━━━ Available data
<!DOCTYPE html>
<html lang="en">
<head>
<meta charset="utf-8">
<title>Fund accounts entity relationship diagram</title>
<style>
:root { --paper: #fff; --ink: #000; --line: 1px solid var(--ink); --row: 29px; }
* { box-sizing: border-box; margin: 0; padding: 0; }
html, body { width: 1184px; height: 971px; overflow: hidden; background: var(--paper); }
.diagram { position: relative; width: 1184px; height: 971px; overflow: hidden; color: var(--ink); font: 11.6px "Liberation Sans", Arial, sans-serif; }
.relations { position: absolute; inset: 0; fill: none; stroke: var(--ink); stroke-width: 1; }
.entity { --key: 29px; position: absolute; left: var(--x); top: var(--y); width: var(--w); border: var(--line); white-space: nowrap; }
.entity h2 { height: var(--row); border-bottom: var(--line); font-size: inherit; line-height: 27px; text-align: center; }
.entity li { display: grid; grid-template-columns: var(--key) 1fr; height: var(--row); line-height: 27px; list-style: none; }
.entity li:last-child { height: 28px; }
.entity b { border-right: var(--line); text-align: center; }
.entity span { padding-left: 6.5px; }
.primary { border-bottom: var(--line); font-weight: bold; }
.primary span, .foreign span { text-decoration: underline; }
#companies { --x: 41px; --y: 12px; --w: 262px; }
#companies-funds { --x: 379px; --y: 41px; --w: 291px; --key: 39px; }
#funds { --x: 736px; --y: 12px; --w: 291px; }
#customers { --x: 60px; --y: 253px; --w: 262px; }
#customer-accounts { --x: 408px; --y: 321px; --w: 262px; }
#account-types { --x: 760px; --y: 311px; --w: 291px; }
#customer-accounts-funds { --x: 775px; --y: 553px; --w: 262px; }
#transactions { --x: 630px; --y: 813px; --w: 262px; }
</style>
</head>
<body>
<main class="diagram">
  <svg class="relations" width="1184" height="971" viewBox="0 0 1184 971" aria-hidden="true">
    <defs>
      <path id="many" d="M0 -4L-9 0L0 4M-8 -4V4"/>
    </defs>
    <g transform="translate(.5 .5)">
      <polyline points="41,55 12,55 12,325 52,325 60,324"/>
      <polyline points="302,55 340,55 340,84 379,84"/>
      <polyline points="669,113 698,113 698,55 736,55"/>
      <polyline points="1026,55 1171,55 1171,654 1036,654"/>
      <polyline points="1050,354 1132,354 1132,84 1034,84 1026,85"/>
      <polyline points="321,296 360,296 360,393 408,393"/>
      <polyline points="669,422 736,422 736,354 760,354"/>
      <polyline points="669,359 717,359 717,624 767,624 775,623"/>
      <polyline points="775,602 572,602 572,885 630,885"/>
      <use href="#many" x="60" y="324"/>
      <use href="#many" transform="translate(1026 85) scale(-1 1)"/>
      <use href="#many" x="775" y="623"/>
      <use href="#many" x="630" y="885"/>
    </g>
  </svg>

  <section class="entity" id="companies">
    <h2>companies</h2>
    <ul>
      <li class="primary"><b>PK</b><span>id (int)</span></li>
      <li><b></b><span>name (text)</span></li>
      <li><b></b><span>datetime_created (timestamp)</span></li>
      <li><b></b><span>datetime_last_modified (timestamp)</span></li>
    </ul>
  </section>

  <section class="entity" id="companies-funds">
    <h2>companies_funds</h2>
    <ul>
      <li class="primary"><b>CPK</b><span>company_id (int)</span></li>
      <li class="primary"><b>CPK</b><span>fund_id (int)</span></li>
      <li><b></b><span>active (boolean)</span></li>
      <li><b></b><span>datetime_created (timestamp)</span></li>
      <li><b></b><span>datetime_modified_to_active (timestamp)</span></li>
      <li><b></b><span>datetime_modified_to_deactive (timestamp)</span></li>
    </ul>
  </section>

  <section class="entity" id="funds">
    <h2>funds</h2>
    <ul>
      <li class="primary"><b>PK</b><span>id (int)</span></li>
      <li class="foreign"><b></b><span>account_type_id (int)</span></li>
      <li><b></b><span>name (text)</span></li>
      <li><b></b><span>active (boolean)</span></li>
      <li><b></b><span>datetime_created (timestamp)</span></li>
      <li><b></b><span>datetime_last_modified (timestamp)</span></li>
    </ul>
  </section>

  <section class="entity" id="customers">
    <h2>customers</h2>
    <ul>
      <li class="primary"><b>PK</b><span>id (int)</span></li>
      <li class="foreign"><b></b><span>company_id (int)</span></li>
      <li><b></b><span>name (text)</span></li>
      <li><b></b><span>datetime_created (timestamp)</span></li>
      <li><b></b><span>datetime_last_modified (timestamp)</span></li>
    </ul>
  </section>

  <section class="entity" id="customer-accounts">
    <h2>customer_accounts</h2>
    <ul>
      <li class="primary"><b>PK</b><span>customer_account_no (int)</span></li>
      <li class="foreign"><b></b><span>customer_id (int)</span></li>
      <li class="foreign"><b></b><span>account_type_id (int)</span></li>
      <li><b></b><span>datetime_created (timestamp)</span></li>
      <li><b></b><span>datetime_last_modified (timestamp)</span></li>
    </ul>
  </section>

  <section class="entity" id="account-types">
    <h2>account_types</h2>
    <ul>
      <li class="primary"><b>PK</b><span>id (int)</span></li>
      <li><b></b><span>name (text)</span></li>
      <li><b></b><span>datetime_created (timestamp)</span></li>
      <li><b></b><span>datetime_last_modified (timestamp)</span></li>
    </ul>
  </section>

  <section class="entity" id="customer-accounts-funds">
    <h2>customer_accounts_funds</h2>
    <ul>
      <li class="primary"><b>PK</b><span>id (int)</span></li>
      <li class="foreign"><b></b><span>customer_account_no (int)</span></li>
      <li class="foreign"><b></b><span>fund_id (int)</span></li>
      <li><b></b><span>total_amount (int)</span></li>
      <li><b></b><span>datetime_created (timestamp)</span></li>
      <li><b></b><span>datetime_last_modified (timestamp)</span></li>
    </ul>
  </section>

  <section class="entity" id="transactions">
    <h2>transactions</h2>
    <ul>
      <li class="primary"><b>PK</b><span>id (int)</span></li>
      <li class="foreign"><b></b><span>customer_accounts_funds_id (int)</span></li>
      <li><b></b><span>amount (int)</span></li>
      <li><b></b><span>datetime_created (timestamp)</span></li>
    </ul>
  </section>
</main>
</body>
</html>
━━━━━━
▶ _Task item_
From the first line of the records above down to the line containing "border-box; margin: 0;", repeat each line exactly as written. Include both of those lines and add nothing.

▶ _The completed task_
<!DOCTYPE html>
<html lang="en">
<head>
<meta charset="utf-8">
<title>Fund accounts entity relationship diagram</title>
<style>
:root { --paper: #fff; --ink: #000; --line: 1px solid var(--ink); --row: 29px; }
* { box-sizing: border-box; margin: 0; padding: 0; }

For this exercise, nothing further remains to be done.